- EXERCISE BRIEF
Return exactly the span of lines in the following data that opens with the line containing "--glass: #485056;" and closes with the line containing "sans-serif; font-weight: 700;". Include nothing else.

━━━━━ ENTRIES SHOWN ━━━━━

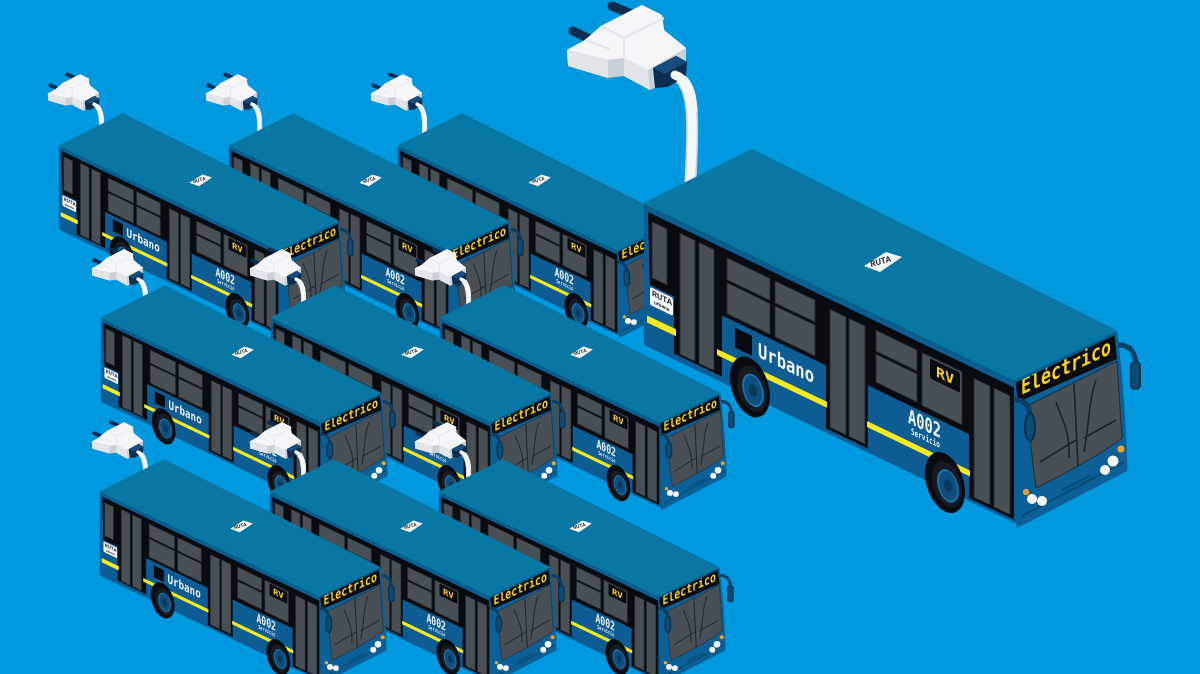
<!DOCTYPE html>
<html lang="es">
<head>
<meta charset="utf-8">
<title>Buses eléctricos</title>
<style>
:root {
  --sky: #0099df;
  --roof: #0877a3;
  --roof-edge: #075f88;
  --side: #0d5c94;
  --front: #0b6197;
  --ink: #080c11;
  --glass: #485056;
  --glass-line: #23292e;
  --yellow: #f5ea1c;
  --amber: #ffd21a;
  --white: #f4f6f8;
  --plug-shade: #c9d0d8;
  --plug-mid: #e2e6ea;
  --navy: #0a2d50;
}
html, body { margin: 0; height: 100%; overflow: hidden; background: var(--sky); }
.fleet { display: block; width: 1200px; height: 674px; background: var(--sky); }
.roof { fill: var(--roof); stroke: var(--roof); stroke-width: 4; stroke-linejoin: round; }
.roof-edge { fill: none; stroke: var(--roof-edge); stroke-width: 3; stroke-linejoin: round; }
.side { fill: var(--side); }
.front { fill: var(--front); stroke: var(--front); stroke-width: 3; stroke-linejoin: round; }
.frame { fill: var(--ink); }
.glass { fill: var(--glass); stroke: var(--glass-line); stroke-width: 1; }
.stripe { fill: var(--yellow); }
.plate { fill: var(--white); }
.hub { fill: #0d4f7c; stroke: #1a6ea3; stroke-width: 2; }
.wiper { fill: none; stroke: #1d2327; stroke-width: 1.6; }
.lamp { fill: var(--white); }
.signal { fill: #f6a21c; }
.mirror-arm { fill: none; stroke: #0a3f66; stroke-width: 5; stroke-linecap: round; }
.mirror { fill: #0d4a75; stroke: #083350; stroke-width: 2; }
.lettering { font-family: "DejaVu Sans Mono", "Liberation Mono", monospace; font-weight: 700; fill: var(--white); }
.led { fill: var(--amber); }
.tiny { font-family: "Roboto", "Open Sans", sans-serif; font-weight: 700; fill: #2b3036; }
.cable-shade, .cable { fill: none; stroke-linecap: round; }
.cable-shade { stroke: var(--plug-shade); stroke-width: 12; }
.cable { stroke: var(--white); stroke-width: 9; }
.prong { fill: none; stroke: var(--navy); stroke-width: 9; stroke-linecap: round; }
</style>
</head>
<body>
<svg class="fleet" viewBox="0 0 1200 674" role="img" aria-label="Flota de buses urbanos eléctricos con enchufes">
  <defs>
    <g id="plug">
      <path class="cable-shade" d="M674 74C697 84 693 130 690 190"/>
      <path class="cable" d="M674 74C697 84 693 130 690 190"/>
      <path class="prong" d="M612 6L634 15M573 31L596 42"/>
      <path fill="var(--plug-shade)" d="M567 50L585 40L601 26L642 5L662 15L664 30L686 48V62L660 86L650 90L624 76L608 78L568 66Z"/>
      <path fill="var(--white)" d="M567 50L585 40L601 26L642 5L662 15L664 30L686 48L648 70L624 58L608 60Z"/>
      <path fill="var(--plug-mid)" d="M567 50L608 60V78L568 66ZM624 58L648 70L650 90L624 76Z"/>
      <path fill="none" stroke="var(--plug-mid)" stroke-width="2" d="M601 26L624 38L664 18M624 38V58M585 40L610 49"/>
      <path fill="var(--navy)" d="M653 68L676 56L687 62L686 76L668 87L655 88Z"/>
      <path fill="#174d7d" d="M653 68L676 56L687 62L664 74Z"/>
      <path class="cable" d="M675 75C689 80 692 94 693 110"/>
    </g>

    <g id="bus">
      <path class="mirror-arm" d="M1112 346C1128 342 1135 350 1136 364"/>
      <rect class="mirror" x="1131" y="362" width="9" height="27" rx="4"/>

      <g id="bus-side" transform="matrix(1 .48 0 1 644 204)">
        <rect class="side" width="373" height="141" rx="3"/>
        <path class="frame" d="M4 6H370V138H325V74H224V137H182V74H78V135H30V78H6Z"/>

        <rect class="glass" x="8" y="14" width="15" height="56"/>
        <g class="doors">
          <path class="glass" d="M36 12H51V133H36ZM55 12H70V133H55Z"/>
          <path class="glass" d="M186 16H202V134H186ZM205 16H221V134H205Z"/>
          <path class="glass" d="M330 16H346V135H330ZM350 16H366V135H350Z"/>
        </g>
        <g class="windows">
          <path class="glass" d="M83 14H126V36H83ZM83 39H126V70H83Z"/>
          <path class="glass" d="M131 14H171V36H131ZM131 39H171V70H131Z"/>
          <path class="glass" d="M232 15H273V36H232ZM232 39H273V67H232Z"/>
          <rect class="glass" x="278" y="15" width="40" height="53"/>
        </g>
        <rect class="frame" x="286" y="17" width="30" height="20" rx="2"/>
        <text class="lettering led" x="292" y="32" font-size="14" textLength="18" lengthAdjust="spacingAndGlyphs">RV</text>

        <path class="stripe" d="M3 110H32V117H3ZM73 110H183V116H73ZM223 110H326V116H223Z"/>
        <rect class="plate" x="6" y="80" width="23" height="18" rx="2"/>
        <text class="tiny" x="8" y="88" font-size="8">RUTA</text>
        <text class="tiny" x="10" y="95" font-size="5">urbana</text>
        <rect class="frame" x="91" y="80" width="17" height="20"/>
        <text class="lettering" x="114" y="98" font-size="20" textLength="56" lengthAdjust="spacingAndGlyphs">Urbano</text>
        <text class="lettering" x="264" y="92" font-size="20" textLength="33" lengthAdjust="spacingAndGlyphs">A002</text>
        <text class="lettering" x="267" y="102" font-size="9" textLength="29" lengthAdjust="spacingAndGlyphs">Servicio</text>

        <g id="wheel">
          <ellipse class="frame" cx="106" cy="132" rx="20" ry="29"/>
          <ellipse cx="108" cy="133" rx="15" ry="22" fill="#151b21"/>
          <ellipse class="hub" cx="109" cy="134" rx="10" ry="15"/>
          <ellipse cx="109" cy="134" rx="4" ry="6" fill="#083a5e"/>
        </g>
        <use href="#wheel" x="195" y="2"/>
      </g>

      <g id="bus-front">
        <path class="front" d="M1016 382L1116 333Q1124 400 1126 470L1018 526Z"/>
        <path class="frame" d="M1015 378L1114 331L1117 359L1018 402Z"/>
        <path class="glass" d="M1029 405L1117 361L1122 438Q1100 456 1036 488Q1030 450 1029 405Z"/>
        <path class="wiper" d="M1074 384L1078 466M1056 402C1062 420 1070 430 1069 458M1096 380C1088 402 1090 420 1084 452M1040 462L1076 440M1084 438L1116 420"/>
        <path fill="none" stroke="#084a76" stroke-width="2" d="M1022 516L1124 462M1062 490L1090 476"/>
        <circle class="lamp" cx="1032" cy="499" r="5"/>
        <circle class="lamp" cx="1042" cy="501" r="5"/>
        <circle class="lamp" cx="1105" cy="470" r="5"/>
        <circle class="lamp" cx="1113" cy="461" r="5.5"/>
        <circle class="signal" cx="1026" cy="492" r="3"/>
        <circle class="signal" cx="1121" cy="449" r="3.5"/>
        <path class="mirror-arm" d="M1016 400Q1028 400 1030 414"/>
        <ellipse class="mirror" cx="1030" cy="427" rx="5" ry="14"/>
        <text class="lettering led" transform="matrix(1 -.46 0 1 1021 395)" font-size="22" textLength="90" lengthAdjust="spacingAndGlyphs">Eléctrico</text>
      </g>

      <g id="bus-roof">
        <path class="roof" d="M646 204L752 151L1114 331L1014 379Z"/>
        <path class="roof-edge" d="M645 206L1014 382L1116 333"/>
        <path class="plate" d="M864 266L886 252L902 257L880 272Z"/>
        <text class="tiny" transform="matrix(.9 -.25 .2 .9 871 267)" font-size="9">RUTA</text>
      </g>
    </g>

    <g id="small-bus"><use href="#bus" transform="scale(.593)"/></g>
    <g id="small-plug"><use href="#plug" transform="translate(-244 -1) scale(.43)"/></g>

    <g id="row-of-buses">
      <use href="#small-bus" x="339"/>
      <use href="#small-bus" x="170"/>
      <use href="#small-bus"/>
    </g>
    <g id="row-of-plugs">
      <use href="#small-plug"/>
      <use href="#small-plug" x="158"/>
      <use href="#small-plug" x="323"/>
    </g>
  </defs>

  <rect width="1200" height="674" fill="var(--sky)"/>

  <g id="back-row">
    <use href="#row-of-plugs" x="48" y="73"/>
    <use href="#row-of-buses" x="-323" y="25"/>
  </g>
  <g id="middle-row">
    <use href="#row-of-plugs" x="92" y="248"/>
    <use href="#row-of-buses" x="-281" y="197"/>
  </g>
  <g id="front-row">
    <use href="#row-of-plugs" x="92" y="421"/>
    <use href="#row-of-buses" x="-282" y="371"/>
  </g>
  <g id="lead-bus">
    <use href="#plug"/>
    <use href="#bus"/>
  </g>
</svg>
</body>
</html>
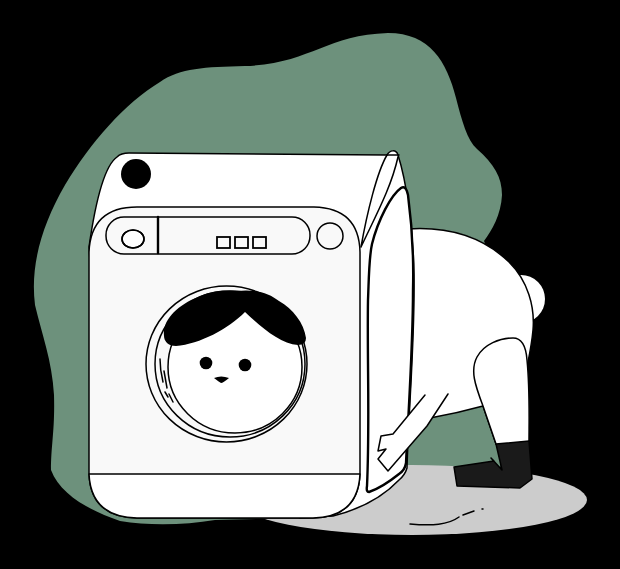
<!DOCTYPE html>
<html lang="en">
<head>
<meta charset="utf-8">
<title>Stuck in the washing machine</title>
<style>
:root {
  --ink: #000;
  --paper: #fff;
  --panel: #f9f9f9;
  --green: #6d917c;
  --shadow: #ccc;
  --boot: #1a1a1a;
}
html, body { margin: 0; background: var(--ink); overflow: hidden; }
svg { display: block; width: 620px; height: 569px; }
.blob { fill: var(--green); }
.shadow { fill: var(--shadow); }
.solid { fill: var(--ink); }
.white { fill: var(--paper); }
.panel { fill: var(--panel); }
.boot { fill: var(--boot); }
.outlined { stroke: var(--ink); stroke-width: 1.5; stroke-linejoin: round; }
.line { fill: none; stroke: var(--ink); stroke-width: 1.5; stroke-linecap: round; stroke-linejoin: round; }
.bold { stroke-width: 2.4; }
</style>
</head>
<body>
<svg viewBox="0 0 620 569" role="img" aria-label="A round character with its head in the door of a washing machine and its body sticking out behind">
  <defs>
    <rect id="button" width="13" height="11" fill="none" stroke="#000" stroke-width="1.8"/>
  </defs>

  <path class="blob" d="M160 82C180 68 205 67 245 66C310 64 325 35 388 33C430 33 447 62 456 98C462 121 467 140 477 149C494 164 502 177 502 195C501 215 492 230 484 241L520 330L500 470H400L300 518L215 520C185 525 150 526 120 521C88 510 60 494 51 470C51 445 55 430 54 395C52 360 42 335 35 305C30 265 42 225 65 185C90 143 125 103 160 82Z"/>

  <g id="floor">
    <ellipse class="shadow" cx="412" cy="500" rx="175" ry="35"/>
    <path class="line" d="M410 524C432 526 448 525 459 517M463 515L474 511M482 509L483 509"/>
  </g>

  <g id="body">
    <circle class="white" cx="521" cy="299" r="24"/>
    <path class="white outlined" d="M408 229C455 226 486 240 509 262C528 281 535 307 533 330C532 341 530 352 528 362L529 442L496 444L483 406C465 411 447 415 430 418L400 425Z"/>
    <path class="white" d="M483 406C475 385 470 370 477 357C484 344 500 338 513 338C522 338 526 346 527 360C530 390 529 420 529 442L496 444Z"/>
    <path class="line" d="M496 444L483 406C475 385 470 370 477 357C484 344 500 338 513 338C522 338 526 346 527 360C530 390 529 420 529 442"/>
    <path class="boot outlined" d="M496 444L529 441L532 479L520 488L457 486L454 467L494 461L491 458L502 470Z"/>
  </g>

  <g id="cabinet">
    <path class="white outlined" d="M89 247C95 205 104 166 117 157Q121 153 129 153L387 155C390 150 396 149 398 155C406 180 413 225 414 275C415 340 409 400 407 468Q405 475 399 480C382 498 357 510 333 516L300 518L100 400Z"/>
    <path class="line" d="M361 247C367 213 377 172 387 155H399M361 247C376 215 391 188 398 157"/>
    <path class="white outlined bold" d="M372 244C378 220 391 195 401 188Q406 185 408 195C412 225 414 250 413 290C413 345 409 400 406 463Q405 470 399 474C389 482 378 489 369 492Q366 492 367 486C370 420 367 360 368 300C369 275 369 257 372 244Z"/>
    <path class="panel outlined" d="M89 252Q91 207 137 207H314Q359 208 360 252V473Q359 517 313 518H137Q90 517 89 473Z"/>
    <path class="white outlined" d="M89 474H360Q358 517 313 518H137Q91 517 89 474Z"/>
    <circle class="solid" cx="136" cy="174" r="15"/>
  </g>

  <g id="arm">
    <path class="white" d="M425 395L448 394L428 425L388 471L378 459L386 450L378 450L382 435L393 434Z"/>
    <path class="line" d="M425 395L393 434L381 436L378 451L386 449L378 459L388 471L427 426L448 394"/>
  </g>

  <g id="controls">
    <rect class="panel outlined" x="106" y="217" width="204" height="37" rx="18"/>
    <path class="line bold" d="M158 217V253"/>
    <ellipse class="white outlined" cx="133" cy="239" rx="11" ry="9"/>
    <ellipse class="line" cx="133" cy="239" rx="11" ry="9"/>
    <use href="#button" x="217" y="237"/>
    <use href="#button" x="235" y="237"/>
    <use href="#button" x="253" y="237"/>
    <circle class="panel outlined" cx="330" cy="236" r="13"/>
  </g>

  <g id="door">
    <ellipse class="panel outlined" cx="226.500" cy="364" rx="80.500" ry="78"/>
    <ellipse class="panel outlined" cx="230" cy="364" rx="75" ry="73"/>
    <path class="line" d="M160 359C160 367 161 374 163 382M164 371L167 388M165 392L168 397M169 394L173 402"/>
  </g>

  <g id="head">
    <ellipse class="white outlined" cx="235" cy="367" rx="67" ry="66"/>
    <path class="solid" d="M164 336C162 320 178 305 198 297C210 291 223 290 237 291C255 289 269 293 279 301C293 309 304 323 306 338Q306 345 298 345C280 344 260 326 245 312C228 329 200 344 176 346C168 346 164 341 164 336Z"/>
    <circle class="solid" cx="206" cy="363" r="6.300"/>
    <circle class="solid" cx="245" cy="365" r="6.300"/>
    <path class="solid" d="M214 378Q221 375 229 378Q223 383 221 383Q219 382 214 378Z"/>
  </g>
</svg>
</body>
</html>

━━━━━

- EXERCISE RESULT
  --glass: #485056;
  --glass-line: #23292e;
  --yellow: #f5ea1c;
  --amber: #ffd21a;
  --white: #f4f6f8;
  --plug-shade: #c9d0d8;
  --plug-mid: #e2e6ea;
  --navy: #0a2d50;
}
html, body { margin: 0; height: 100%; overflow: hidden; background: var(--sky); }
.fleet { display: block; width: 1200px; height: 674px; background: var(--sky); }
.roof { fill: var(--roof); stroke: var(--roof); stroke-width: 4; stroke-linejoin: round; }
.roof-edge { fill: none; stroke: var(--roof-edge); stroke-width: 3; stroke-linejoin: round; }
.side { fill: var(--side); }
.front { fill: var(--front); stroke: var(--front); stroke-width: 3; stroke-linejoin: round; }
.frame { fill: var(--ink); }
.glass { fill: var(--glass); stroke: var(--glass-line); stroke-width: 1; }
.stripe { fill: var(--yellow); }
.plate { fill: var(--white); }
.hub { fill: #0d4f7c; stroke: #1a6ea3; stroke-width: 2; }
.wiper { fill: none; stroke: #1d2327; stroke-width: 1.6; }
.lamp { fill: var(--white); }
.signal { fill: #f6a21c; }
.mirror-arm { fill: none; stroke: #0a3f66; stroke-width: 5; stroke-linecap: round; }
.mirror { fill: #0d4a75; stroke: #083350; stroke-width: 2; }
.lettering { font-family: "DejaVu Sans Mono", "Liberation Mono", monospace; font-weight: 700; fill: var(--white); }
.led { fill: var(--amber); }
.tiny { font-family: "Roboto", "Open Sans", sans-serif; font-weight: 700; fill: #2b3036; }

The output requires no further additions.